Information START
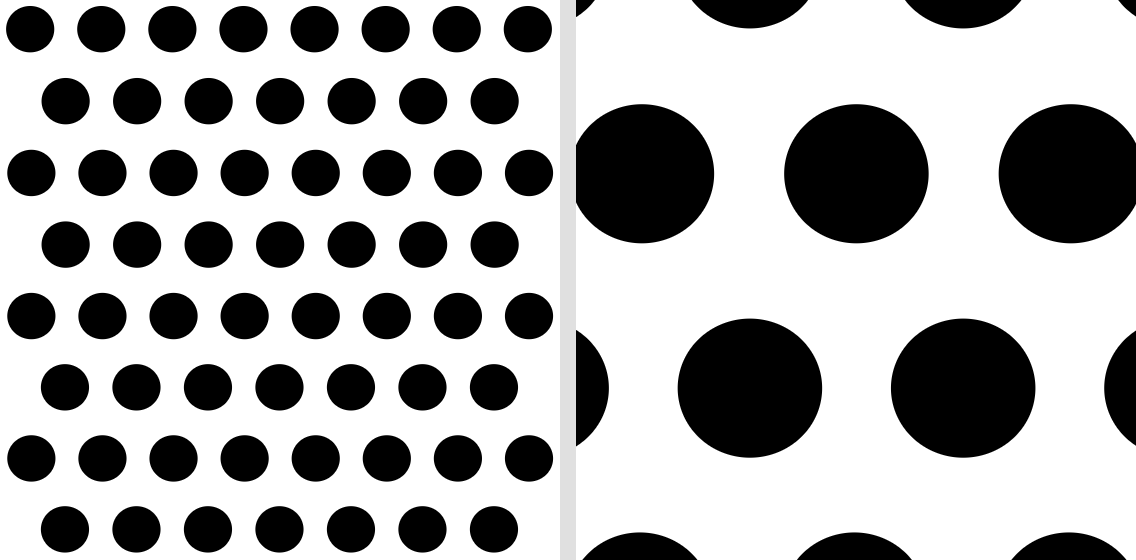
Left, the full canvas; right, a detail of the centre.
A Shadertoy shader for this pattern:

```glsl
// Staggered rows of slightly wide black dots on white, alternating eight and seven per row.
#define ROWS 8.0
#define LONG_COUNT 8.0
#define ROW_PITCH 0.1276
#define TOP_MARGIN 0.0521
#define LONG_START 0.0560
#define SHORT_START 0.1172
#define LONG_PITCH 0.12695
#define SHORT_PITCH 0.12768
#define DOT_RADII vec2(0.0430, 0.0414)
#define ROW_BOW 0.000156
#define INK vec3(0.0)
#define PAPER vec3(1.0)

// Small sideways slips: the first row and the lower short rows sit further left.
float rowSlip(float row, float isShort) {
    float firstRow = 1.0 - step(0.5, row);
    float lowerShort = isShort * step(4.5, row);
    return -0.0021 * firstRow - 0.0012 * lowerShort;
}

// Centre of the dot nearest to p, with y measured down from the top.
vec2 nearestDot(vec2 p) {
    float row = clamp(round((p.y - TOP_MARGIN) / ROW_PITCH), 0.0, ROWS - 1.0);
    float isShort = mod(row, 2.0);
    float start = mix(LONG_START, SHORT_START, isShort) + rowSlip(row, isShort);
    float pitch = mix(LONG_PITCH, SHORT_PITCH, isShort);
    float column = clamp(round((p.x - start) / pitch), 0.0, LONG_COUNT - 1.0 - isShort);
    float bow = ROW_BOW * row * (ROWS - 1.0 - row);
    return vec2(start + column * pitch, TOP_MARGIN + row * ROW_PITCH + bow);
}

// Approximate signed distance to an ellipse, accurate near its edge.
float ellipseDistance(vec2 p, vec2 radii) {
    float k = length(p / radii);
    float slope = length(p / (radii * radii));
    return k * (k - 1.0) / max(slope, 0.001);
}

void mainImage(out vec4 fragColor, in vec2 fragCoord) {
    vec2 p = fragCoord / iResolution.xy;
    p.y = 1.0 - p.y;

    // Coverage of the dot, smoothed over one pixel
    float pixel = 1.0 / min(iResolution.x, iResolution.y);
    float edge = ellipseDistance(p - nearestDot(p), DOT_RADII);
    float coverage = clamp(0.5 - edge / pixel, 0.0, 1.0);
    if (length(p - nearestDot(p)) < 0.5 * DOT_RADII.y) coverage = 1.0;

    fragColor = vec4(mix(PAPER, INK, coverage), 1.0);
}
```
Information END
### What you need to do
Word for word, restate every line of the listing, omitting the pictures.

### Exercise output
Left, the full canvas; right, a detail of the centre.
A Shadertoy shader for this pattern:

```glsl
// Staggered rows of slightly wide black dots on white, alternating eight and seven per row.
#define ROWS 8.0
#define LONG_COUNT 8.0
#define ROW_PITCH 0.1276
#define TOP_MARGIN 0.0521
#define LONG_START 0.0560
#define SHORT_START 0.1172
#define LONG_PITCH 0.12695
#define SHORT_PITCH 0.12768
#define DOT_RADII vec2(0.0430, 0.0414)
#define ROW_BOW 0.000156
#define INK vec3(0.0)
#define PAPER vec3(1.0)

// Small sideways slips: the first row and the lower short rows sit further left.
float rowSlip(float row, float isShort) {
    float firstRow = 1.0 - step(0.5, row);
    float lowerShort = isShort * step(4.5, row);
    return -0.0021 * firstRow - 0.0012 * lowerShort;
}

// Centre of the dot nearest to p, with y measured down from the top.
vec2 nearestDot(vec2 p) {
    float row = clamp(round((p.y - TOP_MARGIN) / ROW_PITCH), 0.0, ROWS - 1.0);
    float isShort = mod(row, 2.0);
    float start = mix(LONG_START, SHORT_START, isShort) + rowSlip(row, isShort);
    float pitch = mix(LONG_PITCH, SHORT_PITCH, isShort);
    float column = clamp(round((p.x - start) / pitch), 0.0, LONG_COUNT - 1.0 - isShort);
    float bow = ROW_BOW * row * (ROWS - 1.0 - row);
    return vec2(start + column * pitch, TOP_MARGIN + row * ROW_PITCH + bow);
}

// Approximate signed distance to an ellipse, accurate near its edge.
float ellipseDistance(vec2 p, vec2 radii) {
    float k = length(p / radii);
    float slope = length(p / (radii * radii));
    return k * (k - 1.0) / max(slope, 0.001);
}

void mainImage(out vec4 fragColor, in vec2 fragCoord) {
    vec2 p = fragCoord / iResolution.xy;
    p.y = 1.0 - p.y;

    // Coverage of the dot, smoothed over one pixel
    float pixel = 1.0 / min(iResolution.x, iResolution.y);
    float edge = ellipseDistance(p - nearestDot(p), DOT_RADII);
    float coverage = clamp(0.5 - edge / pixel, 0.0, 1.0);
    if (length(p - nearestDot(p)) < 0.5 * DOT_RADII.y) coverage = 1.0;

    fragColor = vec4(mix(PAPER, INK, coverage), 1.0);
}
```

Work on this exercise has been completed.